In this case the variables that contribute to coverage significantly include; Ability of consumers making call from where they are, t=11.178, p=0.000. Additionally, there is no multi-co-linearity between the variables since all values are less than the standard value of 0.70 this thus suggest that the regression analysis is stable.

Concerning plans that meet customers need (dependent variable) an association between it and variety of phone selection, high quality customer service, lower prices and high quality voice calls, favourable contracts and location of stores (independent variables) were analyzed. There was a significant relationship between the dependent and independent variables, p=0.000. Adjusted R square is 0.327 suggesting that 32.7% of the variations in the relationship can be explained by the linear regression model. The plan=1.096+0.21*favourable contract requirements+0.02*selection of phones that meet consumers’ needs+0.119*quality customer service+0.067*conveniently located stores+0.382*lower prices (Table 4).

The variables that contribute significantly to the relationship are; Cingular provide high quality customer service, t=4.165, p=0.000 and lower pricest-9.191, p=0.000.

### How to attain this (regression analysis)

According to Fox 129, using SPSS version 15.0 to carry out multiple regression analysis, the following steps are followed. Start the software then go to the analyze button>regression>linear. The dependent variable is then selected and moved into the independent box; the same is done to independent variables but they are moved to independent box. The steps that follows is to click on statistics and select ‘Descriptive’ while ensuring that ‘Estimates’ and ‘Models fit’ are checked, click ‘Continue’ then ‘OK’. An out put will be generated that will include model summery, ANOVA and coefficient tables.

## Conclusion

It is evident from the review of regression analysis that there are a number of concepts that need to be understood. Similarly certain classical assumptions held when carrying out an analysis need to be noted. From the example used, it is apparent that regression can be carried out to help organization re-think on their strategies when doing business. However, it is worth noting that there are instances that the model developed do not fully explain what contributes to changes in the dependent variable and when this is the case iteration has to be performed.
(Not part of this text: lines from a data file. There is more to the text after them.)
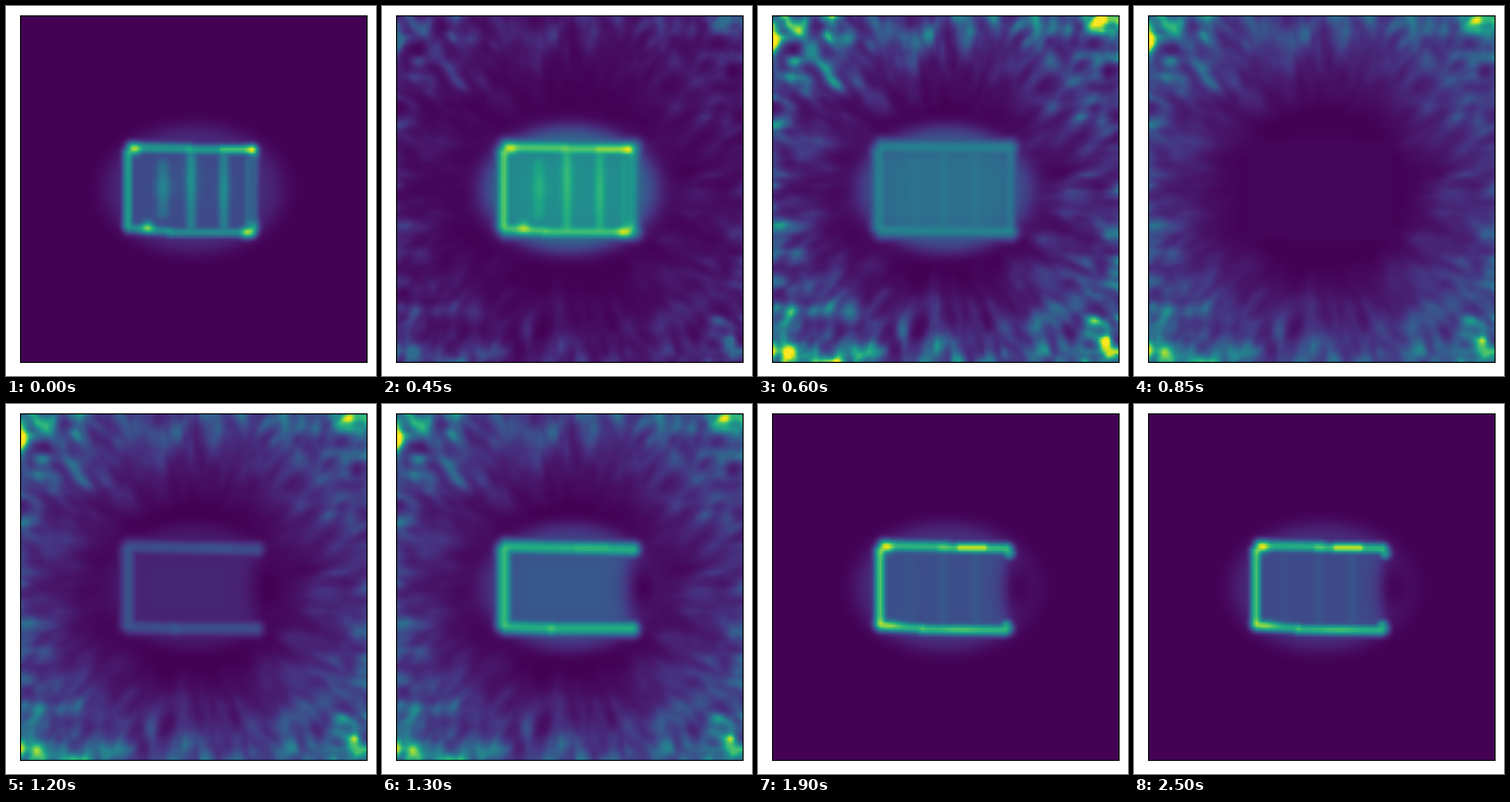
Animation, 394 px wide and 394 px high, one loop 5 s. Source, as a matplotlib script:

```python
import numpy as np
import matplotlib.pyplot as plt
from matplotlib.animation import FuncAnimation

SIZE = 394
LEFT, TOP, SIDE = 15, 10, 369
CELLS = 123
FRAMES, INTERVAL = 100, 50
SETTLED = 50

steps = (np.arange(CELLS) + 0.5) * SIDE / CELLS
X, Y = np.meshgrid(LEFT + steps, TOP + steps)


def blob(x, y, amp, sx=4.5, sy=None):
    sy = sy or sx
    return amp * np.exp(-((X - x) / sx) ** 2 / 2 - ((Y - y) / sy) ** 2 / 2)


def line(x0, y0, x1, y1, amp, width=4.6):
    dx, dy = x1 - x0, y1 - y0
    t = np.clip(((X - x0) * dx + (Y - y0) * dy) / (dx * dx + dy * dy), 0, 1)
    d2 = (X - x0 - t * dx) ** 2 + (Y - y0 - t * dy) ** 2
    return amp * np.exp(-d2 / (2 * width ** 2))


def box(x0, y0, x1, y1, amp, soft):
    def edge(v):
        return 1 / (1 + np.exp(-v / soft))
    return amp * edge(X - x0) * edge(x1 - X) * edge(Y - y0) * edge(y1 - Y)


def halo(amp):
    e = np.hypot((X - 200) / 92, (Y - 195) / 66)
    return amp / (1 + np.exp((e - 1) / 0.08))


def blend(*layers):
    """Smooth maximum, so that overlapping strokes leave no creases."""
    return sum(layer ** 5 for layer in layers) ** 0.2


def unit(field):
    return field / field.max()


def closed_sharp():
    strokes = blend(
        box(128, 149, 268, 243, 0.23, 3),
        halo(0.13),
        line(130, 157, 130, 233, 0.57),
        line(134, 151, 195, 152, 0.55, 5),
        line(195, 153, 262, 153, 0.56),
        line(230, 153, 262, 153, 0.70, 4),
        line(131, 236, 175, 240, 0.50),
        line(175, 241, 262, 241, 0.48),
        line(265, 160, 264, 236, 0.30),
        line(167, 170, 167, 220, 0.37, 8),
        line(197, 160, 197, 235, 0.44, 6),
        line(232, 160, 232, 235, 0.43, 6),
        line(258, 166, 258, 230, 0.34, 5),
    )
    spots = (blob(137, 153, 0.40) + blob(263, 154, 0.32) + blob(151, 235, 0.40)
             + blob(257, 241, 0.42) + blob(264, 235, 0.22) + blob(197, 185, 0.08, 8, 18)
             + blob(169, 193, 0.10, 7, 9) + blob(232, 197, 0.08, 5, 14))
    return unit(strokes + spots)


def closed_soft():
    return unit(blend(
        box(125, 148, 275, 243, 0.70, 5),
        halo(0.55),
        line(129, 156, 129, 234, 0.86, 7),
        line(133, 150, 268, 151, 0.86, 7),
        line(133, 239, 268, 240, 0.88, 7),
        line(269, 157, 268, 235, 0.74, 6),
        line(166, 165, 166, 227, 0.56, 8),
        line(197, 160, 197, 232, 0.62, 7),
        line(231, 162, 231, 230, 0.58, 7),
    ))


def notch():
    return 1 - blob(279, 196, 0.9, 14, 24)


def open_sharp():
    fill = blend(box(128, 149, 268, 243, 0.20, 3), halo(0.12),
                 line(160, 165, 160, 228, 0.17, 8), line(197, 165, 197, 230, 0.20, 7),
                 line(232, 165, 232, 230, 0.21, 6))
    strokes = blend(
        fill * notch(),
        line(130, 157, 130, 233, 0.64),
        line(134, 151, 200, 152, 0.57, 5),
        line(195, 153, 264, 154, 0.60),
        line(215, 153, 241, 153, 0.80, 4),
        line(266, 156, 267, 159, 0.50, 5),
        line(131, 236, 175, 239, 0.56),
        line(175, 240, 262, 241, 0.58),
        line(264, 236, 265, 239, 0.52, 5),
    )
    return unit(strokes + blob(137, 153, 0.36) + blob(139, 235, 0.22, 9, 4)
                + blob(217, 241, 0.07, 14, 4))


def open_soft():
    fill = blend(box(126, 149, 270, 243, 0.36, 5), halo(0.28))
    return unit(blend(
        fill * notch(),
        line(130, 156, 130, 234, 0.92, 6.5),
        line(133, 152, 267, 155, 0.86, 6.3),
        line(208, 153, 238, 153, 0.70, 5.5),
        line(133, 237, 180, 239, 0.86, 6.3),
        line(180, 239, 266, 239, 0.86, 6.3),
    ))


def sample(grid, u, v):
    """Bilinear lookup with u, v in grid cells."""
    top = len(grid) - 1.001
    u, v = np.clip(u, 0, top), np.clip(v, 0, top)
    i, j = u.astype(int), v.astype(int)
    a, b = u - i, v - j
    return ((1 - b) * ((1 - a) * grid[j, i] + a * grid[j, i + 1])
            + b * ((1 - a) * grid[j + 1, i] + a * grid[j + 1, i + 1]))


def streaks(seed):
    """Noise smeared along the radius, more so near the centre."""
    grid = np.random.default_rng(seed).normal(size=(64, 64))
    for axis in (0, 1):
        grid = 0.6 * grid + 0.2 * (np.roll(grid, 1, axis) + np.roll(grid, -1, axis))
    dx, dy = X - 200, Y - 195
    r = np.hypot(dx, dy) + 1e-6
    reach = np.clip(2.4 - (r - 110) / 65, 0.3, 2.4)
    u, v = (X - LEFT) * 63 / SIDE, (Y - TOP) * 63 / SIDE
    total = sum(sample(grid, u + k * reach * dx / r, v + k * reach * dy / r)
                for k in np.linspace(-1, 1, 9))
    return total / total.std()


radius = np.hypot(0.93 * (X - 200), Y - 195)
envelope = 0.36 * (np.clip(radius - 78, 0, None) / 172) ** 1.2
GRAIN = streaks(4)
HOT = (blob(15, 38, 1.1, 5, 9) + blob(15, 365, 0.6, 5, 8) + blob(40, 18, 0.28, 7, 5)
       + blob(40, 378, 0.35, 5, 6) + blob(70, 378, 0.25, 5, 5) + blob(378, 20, 0.15, 14)
       + blob(300, 365, 0.15, 9) + blob(370, 370, 0.12, 16))
EARLY = blob(95, 35, 0.40, 6) + blob(55, 50, 0.30, 7) + blob(97, 325, 0.25, 7)

CLOSED = closed_sharp(), closed_soft()
OPEN = open_sharp(), open_soft()


def noise(i):
    rough = np.clip((17 - i) / 5, 0, 1)
    grain = np.exp((0.28 + 0.14 * rough) * GRAIN)
    return np.clip(envelope * grain + HOT + rough * EARLY, 0, 1)


def field(i):
    i = min(i, SETTLED)
    gain = min(2.2 * 1.85 ** (i - 12), 1.4 * 1.6 ** (26 - i))
    if i <= 17:
        (sharp, soft), mix = CLOSED, min((i / 12) ** 3, 1)
    else:
        (sharp, soft), mix = OPEN, min(np.exp((26 - i) / 5), 1)
    shape = (1 - mix) * sharp + mix * soft
    total = shape + max(gain, 0.004) * noise(i)
    return unit(total - total.min())


fig = plt.figure(figsize=(SIZE / 100, SIZE / 100), dpi=100, facecolor="white")
ax = fig.add_axes([LEFT / SIZE, 1 - (TOP + SIDE) / SIZE, SIDE / SIZE, SIDE / SIZE])
ax.set_xticks([])
ax.set_yticks([])
image = ax.imshow(field(0), cmap="viridis", vmin=0, vmax=1,
                  interpolation="bilinear", aspect="auto")


def update(i):
    image.set_data(field(i))
    return [image]


anim = FuncAnimation(fig, update, frames=FRAMES, interval=INTERVAL,
                     repeat=True, repeat_delay=0, blit=False)
plt.show()
```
This is time consuming and for this case it will call for questionnaires to be distributed to a target sample for another model to be developed. Lastly single best way to represent multiple regression results is by use of tables and nothing else.

## Works cited

Fox, Jones. *Applied regression analysis, linear models and related methods.* London: Sage, 1997. Print.

Freedman, David. *Statistical models: Theory and practice*. University of Cambridge: Cambridge University Press, 2005. Print.

Scott, Long. *Regression models for categorical and limited dependent variables*. Thousand Oaks, CA: Sage Publications, 1997. Print.

Sykes, Alan. An introduction to regression analysis*. Chicago working paper in Law & Economics*, 2004. Web.

## Appendices

*Table 4: Regression analysis for Company coverage area meeting customers’ need*

*Table 5: Regression analysis for plans that meet customers’ needs*